__Task to carry out__
State how many lines of the data below hold the string "label", giving nothing but the number.

__Data to examine__
+++

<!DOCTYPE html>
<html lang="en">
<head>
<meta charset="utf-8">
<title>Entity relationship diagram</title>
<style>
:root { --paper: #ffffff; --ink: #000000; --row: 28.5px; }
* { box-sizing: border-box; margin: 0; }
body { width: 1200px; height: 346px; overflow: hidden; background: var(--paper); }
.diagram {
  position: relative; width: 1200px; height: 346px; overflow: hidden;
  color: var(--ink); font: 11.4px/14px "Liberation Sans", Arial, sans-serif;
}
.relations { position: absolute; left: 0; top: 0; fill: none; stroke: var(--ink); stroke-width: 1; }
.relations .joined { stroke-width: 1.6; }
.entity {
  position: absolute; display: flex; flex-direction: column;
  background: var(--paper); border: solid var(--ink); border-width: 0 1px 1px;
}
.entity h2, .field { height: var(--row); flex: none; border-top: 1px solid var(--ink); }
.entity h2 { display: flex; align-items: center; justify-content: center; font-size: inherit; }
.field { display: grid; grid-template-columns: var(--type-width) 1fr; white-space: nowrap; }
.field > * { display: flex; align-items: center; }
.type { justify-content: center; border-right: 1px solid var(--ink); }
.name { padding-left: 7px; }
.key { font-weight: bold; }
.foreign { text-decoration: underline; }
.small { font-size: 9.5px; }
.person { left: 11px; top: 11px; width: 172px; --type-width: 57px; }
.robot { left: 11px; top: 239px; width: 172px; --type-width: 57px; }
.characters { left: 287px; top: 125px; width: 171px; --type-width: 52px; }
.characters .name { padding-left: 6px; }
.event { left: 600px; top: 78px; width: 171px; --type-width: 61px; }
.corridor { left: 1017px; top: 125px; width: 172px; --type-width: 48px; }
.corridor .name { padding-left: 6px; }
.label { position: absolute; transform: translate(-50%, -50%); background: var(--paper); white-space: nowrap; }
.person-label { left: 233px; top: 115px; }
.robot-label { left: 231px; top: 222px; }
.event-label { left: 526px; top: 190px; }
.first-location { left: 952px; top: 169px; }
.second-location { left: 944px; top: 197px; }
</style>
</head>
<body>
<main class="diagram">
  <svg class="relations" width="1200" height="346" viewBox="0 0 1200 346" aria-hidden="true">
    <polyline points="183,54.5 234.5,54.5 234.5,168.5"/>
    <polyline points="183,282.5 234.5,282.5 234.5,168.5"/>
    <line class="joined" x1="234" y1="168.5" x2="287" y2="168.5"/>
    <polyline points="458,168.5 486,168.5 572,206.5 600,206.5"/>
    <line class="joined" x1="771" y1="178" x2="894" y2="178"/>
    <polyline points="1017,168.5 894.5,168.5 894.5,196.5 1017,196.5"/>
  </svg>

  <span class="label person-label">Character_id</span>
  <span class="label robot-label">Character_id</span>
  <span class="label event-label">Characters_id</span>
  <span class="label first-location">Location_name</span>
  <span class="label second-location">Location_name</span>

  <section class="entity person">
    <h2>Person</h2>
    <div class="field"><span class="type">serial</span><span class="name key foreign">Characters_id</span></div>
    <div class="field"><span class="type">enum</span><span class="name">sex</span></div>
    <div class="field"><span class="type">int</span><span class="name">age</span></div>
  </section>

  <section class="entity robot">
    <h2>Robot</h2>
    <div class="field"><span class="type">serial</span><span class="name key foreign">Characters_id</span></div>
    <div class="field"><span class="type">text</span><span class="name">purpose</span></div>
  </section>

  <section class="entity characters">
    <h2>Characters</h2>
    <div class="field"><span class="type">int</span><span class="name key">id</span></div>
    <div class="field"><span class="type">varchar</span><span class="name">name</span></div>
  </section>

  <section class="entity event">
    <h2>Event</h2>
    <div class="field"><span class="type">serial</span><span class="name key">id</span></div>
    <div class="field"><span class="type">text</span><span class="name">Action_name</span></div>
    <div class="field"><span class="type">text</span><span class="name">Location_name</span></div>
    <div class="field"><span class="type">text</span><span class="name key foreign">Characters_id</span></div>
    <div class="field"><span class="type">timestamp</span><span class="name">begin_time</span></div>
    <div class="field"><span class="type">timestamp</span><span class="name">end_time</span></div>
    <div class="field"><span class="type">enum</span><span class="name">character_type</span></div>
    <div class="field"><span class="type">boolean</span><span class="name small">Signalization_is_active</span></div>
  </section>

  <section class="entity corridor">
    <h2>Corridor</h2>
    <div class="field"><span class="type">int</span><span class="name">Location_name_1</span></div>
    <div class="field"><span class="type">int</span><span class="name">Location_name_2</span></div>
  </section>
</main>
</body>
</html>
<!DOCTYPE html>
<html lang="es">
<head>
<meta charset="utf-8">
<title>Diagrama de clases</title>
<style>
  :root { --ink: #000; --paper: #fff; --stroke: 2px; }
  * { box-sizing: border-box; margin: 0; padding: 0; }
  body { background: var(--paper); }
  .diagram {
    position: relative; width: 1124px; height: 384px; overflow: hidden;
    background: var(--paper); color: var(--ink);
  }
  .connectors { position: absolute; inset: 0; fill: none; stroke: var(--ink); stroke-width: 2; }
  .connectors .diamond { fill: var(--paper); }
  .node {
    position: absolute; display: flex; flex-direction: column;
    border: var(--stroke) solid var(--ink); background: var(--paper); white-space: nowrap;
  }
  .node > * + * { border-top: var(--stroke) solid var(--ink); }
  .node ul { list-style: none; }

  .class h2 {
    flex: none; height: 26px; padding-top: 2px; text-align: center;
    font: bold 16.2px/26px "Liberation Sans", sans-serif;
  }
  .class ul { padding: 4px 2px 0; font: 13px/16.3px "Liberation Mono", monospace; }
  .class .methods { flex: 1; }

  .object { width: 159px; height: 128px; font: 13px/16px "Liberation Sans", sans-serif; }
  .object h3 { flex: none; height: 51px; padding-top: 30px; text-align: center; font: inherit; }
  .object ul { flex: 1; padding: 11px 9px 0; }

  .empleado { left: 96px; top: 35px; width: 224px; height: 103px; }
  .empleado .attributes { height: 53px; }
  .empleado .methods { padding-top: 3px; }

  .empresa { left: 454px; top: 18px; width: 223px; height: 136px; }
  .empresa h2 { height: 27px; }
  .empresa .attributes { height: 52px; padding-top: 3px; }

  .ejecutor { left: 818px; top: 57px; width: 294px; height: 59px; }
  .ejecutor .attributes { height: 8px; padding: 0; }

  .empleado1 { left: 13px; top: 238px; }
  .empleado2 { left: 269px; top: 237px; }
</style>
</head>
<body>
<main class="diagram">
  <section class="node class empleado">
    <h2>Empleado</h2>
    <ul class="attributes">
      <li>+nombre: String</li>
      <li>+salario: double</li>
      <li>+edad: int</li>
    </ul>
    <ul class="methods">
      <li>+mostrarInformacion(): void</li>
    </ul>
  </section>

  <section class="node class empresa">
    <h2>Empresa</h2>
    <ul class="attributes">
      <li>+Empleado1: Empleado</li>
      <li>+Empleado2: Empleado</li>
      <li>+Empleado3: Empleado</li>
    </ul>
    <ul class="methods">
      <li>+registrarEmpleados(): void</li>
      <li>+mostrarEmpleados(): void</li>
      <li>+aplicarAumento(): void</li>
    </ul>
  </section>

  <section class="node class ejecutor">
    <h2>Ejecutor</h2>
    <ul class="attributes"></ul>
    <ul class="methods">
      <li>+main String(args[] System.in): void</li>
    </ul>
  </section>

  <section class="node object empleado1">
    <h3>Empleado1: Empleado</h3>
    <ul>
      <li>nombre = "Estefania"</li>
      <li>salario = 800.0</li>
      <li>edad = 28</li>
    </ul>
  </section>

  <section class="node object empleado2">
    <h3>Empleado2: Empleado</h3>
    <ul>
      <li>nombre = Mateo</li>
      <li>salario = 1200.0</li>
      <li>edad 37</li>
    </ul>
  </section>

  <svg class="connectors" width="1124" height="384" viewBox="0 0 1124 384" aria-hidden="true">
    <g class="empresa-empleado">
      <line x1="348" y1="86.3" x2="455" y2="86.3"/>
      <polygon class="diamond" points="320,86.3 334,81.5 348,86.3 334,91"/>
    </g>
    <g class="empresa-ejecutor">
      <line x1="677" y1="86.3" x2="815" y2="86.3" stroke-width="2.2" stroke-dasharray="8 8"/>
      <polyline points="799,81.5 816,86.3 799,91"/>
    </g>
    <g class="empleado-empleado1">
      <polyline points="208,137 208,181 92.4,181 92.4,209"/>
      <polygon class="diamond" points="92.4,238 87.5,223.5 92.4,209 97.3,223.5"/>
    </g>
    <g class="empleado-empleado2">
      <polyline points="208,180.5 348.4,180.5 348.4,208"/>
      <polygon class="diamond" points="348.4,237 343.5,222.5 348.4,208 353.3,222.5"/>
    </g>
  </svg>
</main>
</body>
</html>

+++

__The answer__
9